By Elizabeth Coleman
While running an independent physician practice comes with many benefits, there are many administrative considerations that can create pitfalls for unsuspecting physicians. Practices must ensure their employment policies and arrangements are legal, especially considering recent developments in Virginia law.
Finding and retaining competent staff can be difficult. Employers often think that independent contractor arrangements are more effective for bringing in staff. Yet recent Virginia law has significantly hindered independent contractor arrangements.
Virginia now presumes that individuals working for renumeration are employees unless the individual or company demonstrates otherwise. The considerations for whether an individual is an independent contractor or employee track the IRS guidelines – a 20-factor “test” to evaluate who controls the individual’s work. Considerations include who provides the equipment or means to perform the service, the continuity of the parties’ relationship, and the level of training and direction provided. Review your contracts with alleged independent contractors. You would be surprised how many contracts expressly refer to the individual as an “employee” or provide significant oversight requirements.

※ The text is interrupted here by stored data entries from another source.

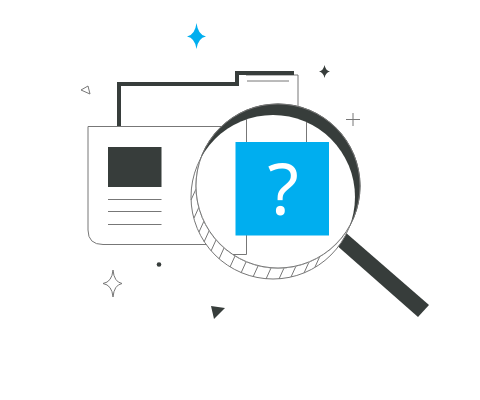
<!DOCTYPE html>
<html lang="en">
<head>
<meta charset="utf-8">
<title>Nothing found</title>
<style>
:root { --ink: #373d3b; --line: #777; --accent: #00aeef; --paper: #fff; }
html, body { margin: 0; overflow: hidden; background: var(--paper); }
.canvas { display: block; width: 480px; height: 400px; }
.outline { fill: none; stroke: var(--line); stroke-width: 1; }
.paper { fill: var(--paper); }
.ink { fill: var(--ink); }
.accent { fill: var(--accent); }
.tab { fill: none; stroke: var(--ink); stroke-width: 4; }
.question { font: 500 72px "Noto Sans", "Open Sans", sans-serif; fill: var(--paper); text-anchor: middle; }
</style>
</head>
<body>
<svg class="canvas" viewBox="0 0 480 400" role="img" aria-label="Magnifying glass over a folder, showing a question mark">
  <defs>
    <clipPath id="rim-clip"><circle cx="278" cy="186" r="82.5"/></clipPath>
  </defs>

  <g id="folder">
    <path class="outline" d="M246 75H298V130M247 81H289"/>
    <path class="tab" d="M119 127V84H237V73H294"/>
    <path class="outline" d="M240 126.5H88V230Q88 244.500 103 244.500H230"/>
    <rect class="ink" x="108" y="147" width="53.5" height="40"/>
    <path class="outline" d="M108 199.500H161.500M108 211.500H161.500M108 224.500H161.500"/>
  </g>

  <g id="magnifier">
    <polygon class="ink" points="345,232 429,305 418,317 334,243"/>
    <circle class="outline paper" style="fill:var(--paper)" cx="273" cy="197" r="82"/>
    <path class="outline" d="M196 189l-5 11M199 207l-5 11M204 221l-5 11M209 231l-5 11M216 240l-5 11M224 248l-5 11M235 256l-5 11M246 262l-5 11M258 266l-5 11M271 268l-5 11M284 268l-5 11M296 266l-5 11M309 262l-5 11M320 256l-5 11"/>
    <circle class="ink" cx="278" cy="186" r="82.5"/>
    <circle class="paper" cx="273" cy="197" r="82" clip-path="url(#rim-clip)"/>
    <circle class="outline" cx="278" cy="186" r="82"/>
  </g>

  <g id="lens-content">
    <path class="outline" d="M246.500 119V254.500H233M306.500 122V142"/>
    <rect class="accent" x="235.500" y="142" width="93.500" height="93.500"/>
    <text class="question" x="283" y="215">?</text>
  </g>

  <g id="sparkles">
    <path class="accent" d="M196.500 23Q198 35 206 36.500Q198 38 196.500 49Q195 38 187 36.500Q195 35 196.500 23Z"/>
    <path class="ink" d="M324.500 65Q325.500 70.500 330 71.500Q325.500 72.500 324.500 78Q323.500 72.500 319 71.500Q323.500 70.500 324.500 65Z"/>
    <path class="outline" d="M113 270Q114 282 122 283.500Q114 285 113 297Q112 285 103 283.500Q112 282 113 270Z"/>
    <polygon class="outline" points="81,90 88,86 90,94"/>
    <path class="outline" d="M353 113V126M346 119.500H360"/>
    <circle class="ink" cx="159" cy="264.500" r="2.300"/>
    <polygon class="ink" points="211,306 225,308 214,319"/>
  </g>
</svg>
</body>
</html>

The risk of misclassification of an employee can be expensive. Virginia law provides a private right of action to sue the employer for damages in the amount of any wages or benefits (including expenses) that would have been covered had the individual not been misclassified, other compensation lost, and reasonable attorneys’ fees and costs. The law also protects an individual who reports misclassification from retaliation. The Department of Labor and Industry may also institute proceedings against the employer for damages and other penalties.
Ultimately, there is little difference in hiring individuals as employees or independent contractors. Hiring individuals as employees creates an extra layer of protection and avoids any future disputes.

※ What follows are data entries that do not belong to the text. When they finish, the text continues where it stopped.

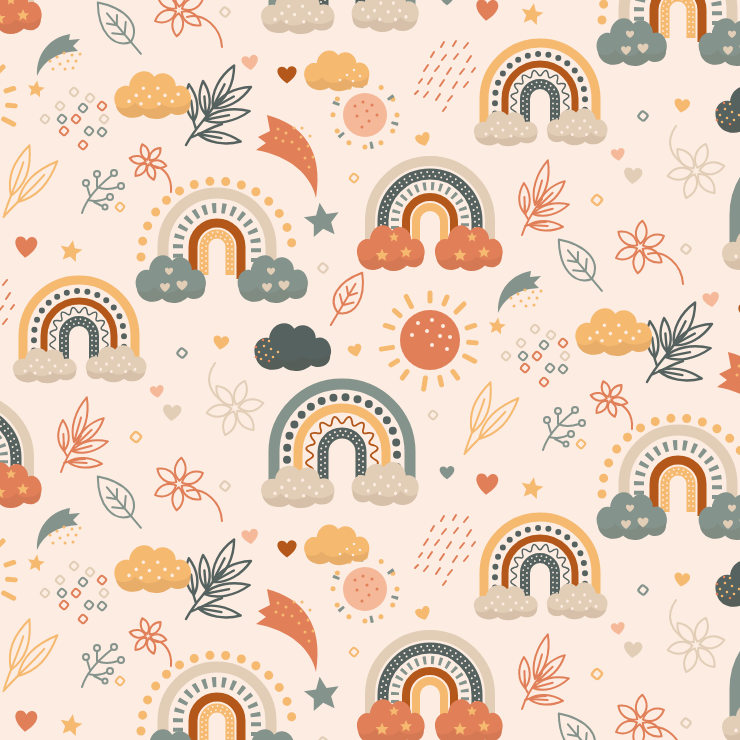
<!DOCTYPE html>
<html lang="en">
<head>
<meta charset="utf-8">
<title>Boho rainbow pattern</title>
<style>
:root{--cream:#fcece1;--rust:#e07f58;--yellow:#f6b970;--beige:#e2cdb6;--sage:#84938c;--dark:#55625f;--brown:#b3581a;--pink:#f5b898}
html,body{margin:0;padding:0;overflow:hidden;background:var(--cream)}
svg{display:block;width:740px;height:740px}
.rust{fill:var(--rust)}.yellow{fill:var(--yellow)}.beige{fill:var(--beige)}.sage{fill:var(--sage)}.dark{fill:var(--dark)}.brown{fill:var(--brown)}.pink{fill:var(--pink)}.cream{fill:var(--cream)}
.line{fill:none;stroke-width:2;stroke-linecap:round;stroke-linejoin:round}
.s-rust{stroke:var(--rust)}.s-yellow{stroke:var(--yellow)}.s-beige{stroke:var(--beige)}.s-sage{stroke:var(--sage)}.s-dark{stroke:var(--dark)}.s-brown{stroke:var(--brown)}.s-cream{stroke:var(--cream)}
.arc{fill:none}
.dots{fill:none;stroke-linecap:round}
.shade{fill:#5b3a20;opacity:.09}
#leaf,#broad-leaf,#petal,#long-leaf{vector-effect:non-scaling-stroke}
</style>
</head>
<body>
<svg viewBox="0 0 740 740" role="img" aria-label="Seamless pattern of rainbows, clouds, suns, leaves and flowers">
<defs>
<path id="heart" d="M0 9C-6 5-10 0-9-4C-8-8-2-8 0-4C2-9 8-8 9-4C10 0 6 5 0 9Z"/>
<path id="star" d="M0-10L3-3L10-3L5 2L6 9L0 5L-6 9L-5 2L-10-3L-3-3Z"/>
<rect id="diamond" x="-3.5" y="-3.5" width="7" height="7" rx="2" transform="rotate(40)"/>
<path id="leaf" d="M0 0C-7-8-7-20 0-31C7-20 7-8 0 0ZM0 0V-17"/>
<path id="long-leaf" d="M0 0C-10-16-10-32 0-54C10-32 10-16 0 0ZM0 20C-1 0 1-18 0-36"/>
<path id="broad-leaf" d="M0 0C-16-6-17-26 0-47C17-26 16-6 0 0ZM0 14V-34M0-9L-8-17M0-9L8-17M0-20L-6-27M0-20L6-27"/>
<path id="petal" d="M0-3C-7-9-6-18 0-24C6-18 7-9 0-3Z"/>
<g id="flower">
<use href="#petal"/><use href="#petal" transform="rotate(60)"/><use href="#petal" transform="rotate(120)"/><use href="#petal" transform="rotate(180)"/><use href="#petal" transform="rotate(240)"/><use href="#petal" transform="rotate(300)"/>
</g>
<g id="cloud">
<path d="M-31 9C-35 1-28-7-20-5C-18-17-4-19 1-12C8-18 19-13 19-5C28-8 34 2 31 8C31 16 21 18 15 15C8 21-4 20-8 16C-16 21-29 18-31 9Z"/>
<path class="shade" d="M-31 9C-26 13-18 11-15 7C-9 14 3 13 7 8C13 12 26 12 31 6C32 16 21 18 15 15C8 21-4 20-8 16C-16 21-29 18-31 9Z"/>
</g>
<path id="cloud-dots" d="M-14 2h0M-8-4h0M-3 3h0M4-4h0M10 2h0M16 7h0M-10 9h0M5 9h0M21 1h0M-20 7h0"/>
<g id="dotted-cloud"><use href="#cloud"/><use href="#cloud-dots" class="dots s-cream" stroke-width="3"/></g>
<g id="star-cloud"><use href="#cloud" class="rust" transform="scale(1.06 1.3)"/><g class="yellow"><use href="#star" transform="translate(-9 9) scale(.65)"/><use href="#star" transform="translate(15 6) scale(.6)"/><use href="#star" transform="translate(3 -9) scale(.5)"/></g></g>
<g id="heart-cloud"><use href="#cloud" class="sage" transform="scale(1.1 1.35)"/><g class="beige"><use href="#heart" transform="translate(-6 10) scale(.55)"/><use href="#heart" transform="translate(11 8) scale(.6)"/><use href="#heart" transform="translate(-2 -6) scale(.45)"/></g></g>
<path id="squiggle" d="M-36 32q-8-4 0-8q8-4 0-8q-8-4 0-8q8-4 0-8Q-43.8-4.6-35.2-7.5Q-26.6-8.7-32.9-14.6Q-38.1-22-29.1-21.2Q-20.8-18.7-24.1-26.8Q-25.9-35.6-18-31.2Q-11.4-25.6-11.1-34.2Q-9.1-43-3.8-35.8Q0-28 3.8-35.8Q9.1-43 11.1-34.2Q11.4-25.6 18-31.2Q25.9-35.6 24.1-26.8Q20.8-18.7 29.1-21.2Q38.1-22 32.9-14.6Q26.6-8.7 35.2-7.5Q43.8-4.6 36 0q-8 4 0 8q8 4 0 8q-8 4 0 8q8 4 0 8"/>

<g id="rainbow-orange">
<path class="arc s-yellow" stroke-width="9" d="M-56 32V0A56 56 0 0 1 56 0V32"/>
<path class="dots s-dark" stroke-width="6" stroke-dasharray="0 10.4" d="M-45 25V0A45 45 0 0 1 45 0V26"/>
<path class="arc s-brown" stroke-width="7" d="M-35 32V0A35 35 0 0 1 35 0V32"/>
<use href="#squiggle" class="line s-dark" transform="scale(.73)"/>
<path class="arc s-dark" stroke-width="10" d="M-15 25V0A15 15 0 0 1 15 0V25"/>
<path class="dots s-cream" stroke-width="1.8" stroke-dasharray="0 5" d="M-17 22V0A17 17 0 0 1 17 0V22M-13 20V0A13 13 0 0 1 13 0V22"/>
<use href="#dotted-cloud" class="beige" transform="translate(-34 28)"/>
<use href="#dotted-cloud" class="beige" transform="translate(37 26) scale(-.95 1.05)"/>
</g>

<g id="rainbow-stars">
<path class="arc s-beige" stroke-width="10" d="M-60 30V0A60 60 0 0 1 60 0V30"/>
<path class="arc s-dark" stroke-width="11" d="M-47 30V0A47 47 0 0 1 47 0V30"/>
<path class="dots s-cream" stroke-width="2" stroke-dasharray="0 6" d="M-49 22V0A49 49 0 0 1 49 0V22M-45 20V0A45 45 0 0 1 45 0V22"/>
<path class="arc s-sage" stroke-width="8" stroke-dasharray="3 5" d="M-35 24V0A35 35 0 0 1 35 0V24"/>
<path class="arc s-brown" stroke-width="8" d="M-24 28V0A24 24 0 0 1 24 0V28"/>
<path class="arc s-yellow" stroke-width="8" d="M-14 24V0A14 14 0 0 1 14 0V24"/>
<use href="#star-cloud" x="-39" y="25"/>
<use href="#star-cloud" x="39" y="25"/>
</g>

<g id="rainbow-hearts">
<path class="dots s-yellow" stroke-width="9" stroke-dasharray="0 16" d="M-76 10A76 76 0 0 1 76 10"/>
<path class="arc s-beige" stroke-width="11" d="M-54 34V0A54 54 0 0 1 54 0V34"/>
<path class="arc s-sage" stroke-width="10" stroke-dasharray="4 5.6" d="M-39 30V0A39 39 0 0 1 39 0V30"/>
<path class="arc s-brown" stroke-width="9" d="M-24 32V0A24 24 0 0 1 24 0V32"/>
<path class="arc s-yellow" stroke-width="9" d="M-13 28V0A13 13 0 0 1 13 0V28"/>
<path class="dots s-cream" stroke-width="1.8" stroke-dasharray="0 5" d="M-15 26V0A15 15 0 0 1 15 0V26M-11 24V0A11 11 0 0 1 11 0V26"/>
<use href="#heart-cloud" x="-46" y="30"/>
<use href="#heart-cloud" x="56" y="30"/>
</g>

<g id="rainbow-sage">
<path class="arc s-sage" stroke-width="11" d="M-68 34V0A68 68 0 0 1 68 0V34"/>
<path class="dots s-dark" stroke-width="8" stroke-dasharray="0 12.2" d="M-55 20V0A55 55 0 0 1 55 0V24"/>
<path class="arc s-yellow" stroke-width="9" d="M-44 32V0A44 44 0 0 1 44 0V32"/>
<use href="#squiggle" class="line s-brown" transform="scale(.9)"/>
<path class="arc s-dark" stroke-width="11" d="M-19 28V0A19 19 0 0 1 19 0V28"/>
<path class="dots s-cream" stroke-width="2" stroke-dasharray="0 5.5" d="M-21 24V0A21 21 0 0 1 21 0V24M-17 22V0A17 17 0 0 1 17 0V24"/>
<use href="#dotted-cloud" class="beige" transform="translate(-44 33) scale(1.15 1.2)"/>
<use href="#dotted-cloud" class="beige" transform="translate(43 30) scale(-1.05 1.25)"/>
</g>

<path id="ray-set" d="M0-39V-47M14-36L17-43M26-28L34-36"/>
<g id="big-sun">
<circle class="rust" r="30"/>
<path class="dots s-cream" stroke-width="4" d="M-12-17h0M2-20h0M13-14h0M-3-9h0M20-3h0M10-4h0M-18-5h0M2 5h0M17 9h0"/>
<g class="line s-yellow" stroke-width="5" style="stroke-width:5"><use href="#ray-set"/><use href="#ray-set" transform="rotate(72)"/><use href="#ray-set" transform="rotate(144)"/><use href="#ray-set" transform="rotate(216)"/><use href="#ray-set" transform="rotate(288)"/></g>
</g>
<g id="small-sun">
<circle class="pink" r="22"/>
<path class="dots s-rust" stroke-width="3" d="M-10-9h0M-2-13h0M7-10h0M2-4h0M-8 1h0M12 0h0M4 6h0M-3 12h0"/>
<circle class="dots s-yellow" r="32" stroke-width="5" stroke-dasharray="0 16.75"/>
<circle class="arc s-sage" r="31" stroke-width="7" stroke-dasharray="3 30.5" stroke-dashoffset="-7"/>
</g>

<g id="tile">
<use href="#rainbow-orange" x="540" y="99"/>
<use href="#rainbow-stars" x="430" y="221"/>
<use href="#rainbow-hearts" x="217" y="247"/>
<use href="#rainbow-sage" x="342" y="452"/>

<g id="sky">
<g transform="translate(293 345)"><use href="#cloud" class="dark" transform="scale(1.2 1.35)"/><path class="dots s-yellow" stroke-width="2.6" d="M-34 7h0M-29 1h0M-27 10h0M-22 4h0M-20 12h0M-15 7h0M-32 14h0M-24-4h0"/><path class="dots s-rust" stroke-width="2.6" d="M-37 2h0M-30-5h0M-37 12h0M-24 16h0"/></g>
<use href="#big-sun" x="430" y="340"/>
<use href="#small-sun" x="365" y="115"/>
<use href="#cloud" class="yellow" transform="translate(337 69) scale(1.02 1.15)"/>
<path class="dots s-cream" stroke-width="2.6" d="M340 80h0M347 75h0M353 81h0M360 76h0M354 70h0"/>
<g class="line s-rust"><path d="M444 42l-3 5M456 41l-3 5M468 43l-4 5M434 52l-3 5M446 55l-4 5M458 54l-4 5M471 56l-4 6M428 65l-4 6M439 66l-4 5M451 68l-4 6M464 69l-4 5M475 68l-3 4M422 79l-3 4M432 78l-4 6M444 80l-4 6M457 82l-4 6M468 82l-4 5M418 91l-3 3M428 92l-4 5M440 94l-4 6M452 96l-4 5M446 107l-3 4"/></g>
<path class="sage" d="M37 76C36 55 48 38 70 34L69 40L80 39L73 46L78 51C58 52 44 60 37 76Z"/>
<path class="dots s-yellow" stroke-width="3" d="M50 61h0M57 57h0M64 53h0M72 55h0M60 64h0M68 61h0M76 61h0M53 69h0M65 69h0M80 54h0M73 68h0"/>
<path class="rust" d="M316 198C311 175 290 156 256 150L266 143L258 137L270 131L267 115C302 124 324 150 316 198Z"/>
<path class="dots s-yellow" stroke-width="3" d="M278 129h0M286 133h0M294 128h0M283 141h0M292 142h0M301 137h0M299 149h0M308 146h0M305 158h0M313 157h0M309 167h0M302 128h0M310 136h0M276 138h0"/>
</g>

<g id="foliage">
<g class="line s-dark" style="stroke-width:2.4">
<path d="M186 145C195 128 206 119 214 106M196 129C193 122 193 118 193 114M190 138C204 132 212 127 222 124"/>
<use href="#leaf" transform="translate(194 121) rotate(-8) scale(1.05 1.2)"/>
<use href="#leaf" transform="translate(206 115) rotate(-5) scale(.95 1.1)"/>
<use href="#leaf" transform="translate(213 107) rotate(27) scale(1.2 1.5)"/>
<use href="#leaf" transform="translate(213 108) rotate(61) scale(1.1 1.4)"/>
<use href="#leaf" transform="translate(204 120) rotate(79) scale(1.1 1.5)"/>
<use href="#leaf" transform="translate(198 134) rotate(100) scale(1 1.4)"/>
</g>
<g transform="translate(153 93)"><use href="#cloud" class="yellow" transform="scale(1.2 1.35)"/><use href="#cloud-dots" class="dots s-cream" stroke-width="3" transform="scale(1.2)"/></g>
<use href="#broad-leaf" class="line s-sage" transform="translate(131 42) rotate(-40) scale(1.1)"/>
<use href="#broad-leaf" class="line s-rust" transform="translate(338 313) rotate(31)"/>
<g class="line s-rust">
<path d="M522 235C526 222 534 210 542 199M528 219C524 213 524 210 525 206M525 226C534 223 540 222 546 222"/>
<use href="#leaf" transform="translate(525 214) rotate(-2)"/>
<use href="#leaf" transform="translate(535 205) rotate(16) scale(1.1 1.5)"/>
<use href="#leaf" transform="translate(538 207) rotate(46) scale(1 1.2)"/>
<use href="#leaf" transform="translate(533 214) rotate(75) scale(1 1.2)"/>
<use href="#leaf" transform="translate(529 225) rotate(93) scale(.9 1.1)"/>
</g>
<g class="line s-yellow">
<use href="#long-leaf" transform="translate(11 196) rotate(20)"/>
<use href="#long-leaf" transform="translate(18 202) rotate(44) scale(1 1.05)"/>
</g>
<g class="line s-sage">
<path d="M82 213C86 200 96 188 111 176M90 196L87 186M97 187L97 177M88 200C96 202 102 201 107 198M97 187C104 190 112 189 118 187"/>
<circle cx="86" cy="183" r="3"/><circle cx="97" cy="174" r="3"/><circle cx="114" cy="173" r="3"/><circle cx="110" cy="197" r="3"/><circle cx="121" cy="186" r="3"/><circle cx="105" cy="207" r="2.5"/><path d="M94 202L102 206"/>
</g>
<g class="line s-rust">
<use href="#flower" transform="translate(179 484) rotate(5) scale(1.1)"/>
<path d="M187 491C204 486 221 502 222 521"/>
<use href="#flower" transform="translate(148 162) rotate(-18) scale(.78)"/>
<path d="M154 166C166 168 172 179 171 192"/>
</g>
<g class="line s-beige">
<use href="#flower" transform="translate(696 171) rotate(20) scale(1.2)"/>
<path d="M688 168C671 157 664 143 676 126"/>
</g>
</g>

<g id="accents">
<use href="#star" class="yellow" transform="translate(36 89) rotate(8) scale(.85)"/>
<use href="#star" class="yellow" transform="translate(71 251) rotate(10) scale(1.1)"/>
<use href="#star" class="sage" transform="translate(322 220) rotate(-8) scale(1.75)"/>
<use href="#heart" class="rust" transform="translate(26 246) rotate(5) scale(1.2 1.3)"/>
<use href="#heart" class="brown" transform="translate(287 74) scale(1.05)"/>
<use href="#heart" class="pink" transform="translate(250 62) rotate(-8) scale(.9)"/>
<use href="#heart" class="yellow" transform="translate(423 139) rotate(-18) scale(.8)"/>
<use href="#heart" class="yellow" transform="translate(355 350) rotate(-15) scale(.75)"/>
<use href="#heart" class="beige" transform="translate(633 175) rotate(5)"/>
<use href="#heart" class="yellow" transform="translate(682 105) rotate(8) scale(.85)"/>
<use href="#heart" class="pink" transform="translate(618 154) rotate(-8) scale(.75)"/>
<use href="#heart" class="sage" transform="translate(447 472) scale(.8)"/>
<g class="line s-yellow"><use href="#diamond" x="0" y="0" transform="translate(354 178)"/><use href="#diamond" transform="translate(120 207)"/><use href="#diamond" transform="translate(597 200) scale(1.2)"/></g>
<g class="line s-beige"><use href="#diamond" transform="translate(323 268) scale(1.1)"/><use href="#diamond" transform="translate(686 249) scale(1.1)"/><use href="#diamond" transform="translate(433 415)"/></g>
<use href="#diamond" class="line s-sage" transform="translate(643 116) scale(1.1)"/>
<g id="diamond-cluster">
<g class="line s-beige"><use href="#diamond" transform="translate(74 92)"/><use href="#diamond" transform="translate(90 98)"/><use href="#diamond" transform="translate(60 106)"/><use href="#diamond" transform="translate(45 119)"/><use href="#diamond" transform="translate(104 119)"/></g>
<g class="line s-rust"><use href="#diamond" transform="translate(102 106)"/><use href="#diamond" transform="translate(76 119)"/><use href="#diamond" transform="translate(64 131)"/><use href="#diamond" transform="translate(83 145)"/></g>
<g class="line s-sage"><use href="#diamond" transform="translate(83 108)"/><use href="#diamond" transform="translate(62 119)"/><use href="#diamond" transform="translate(89 131)"/><use href="#diamond" transform="translate(102 132)"/></g>
</g>
</g>
</g>
</defs>

<rect class="cream" width="740" height="740"/>
<g id="half-drop-repeat">
<use href="#tile"/>
<use href="#tile" y="474"/>
<use href="#tile" y="-474"/>
<use href="#tile" x="461" y="237"/>
<use href="#tile" x="461" y="-237"/>
<use href="#tile" x="461" y="711"/>
<use href="#tile" x="-461" y="237"/>
<use href="#tile" x="-461" y="-237"/>
<use href="#tile" x="-461" y="711"/>
</g>
</svg>
</body>
</html>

Another important update of which physicians should be aware is the current state of non-competes. Many agreements include clauses that prohibit former employees from working for competitors. In the past, the enforceability of a non-competition clause primarily rested on the reasonableness of the restrictions. Virginia now also prohibits including non-competition clauses in agreements with “low-wage earners.” Low-wage earners are employees whose average weekly earnings are less than the average weekly wage of Virginia employees. For 2023, this is any individual making less than $69,836 a year. Low-wage earners also include interns, apprentices, trainees and independent contractors compensated at an hourly rate less than the Virginia median hourly wage. Low-wage earners do not include employees who primarily derive earnings from sales commissions, incentives, or bonuses.
Still, this prohibition covers a greater number of employees than one would expect. Like the misclassification law, this law creates a private right of action and allows courts to void the non-compete and award damages and attorneys’ fees. The Department of Labor and Industry may also fine the employer $10,000.00 per violation. Non-competition clauses are frequently included in standard template agreements, so every contract should be carefully reviewed to confirm compliance.
These are just two potential pitfalls that independent physicians operating their own practice should be aware of when engaging individuals to provide services. Virginia employment law changes frequently, and there have been significant departures from past practices. It is important to review your employment policies with an attorney to ensure that you do not run afoul of relevant federal and Virginia law – leaving you to focus on providing patient-centered, quality healthcare services.
Elizabeth Coleman is an attorney with Goodman Allen Donnelly. She assists healthcare providers with a wide variety of healthcare related issues. She also routinely assists healthcare providers with employment issues, such as contract disputes and grievance processes. Goodmanallen.com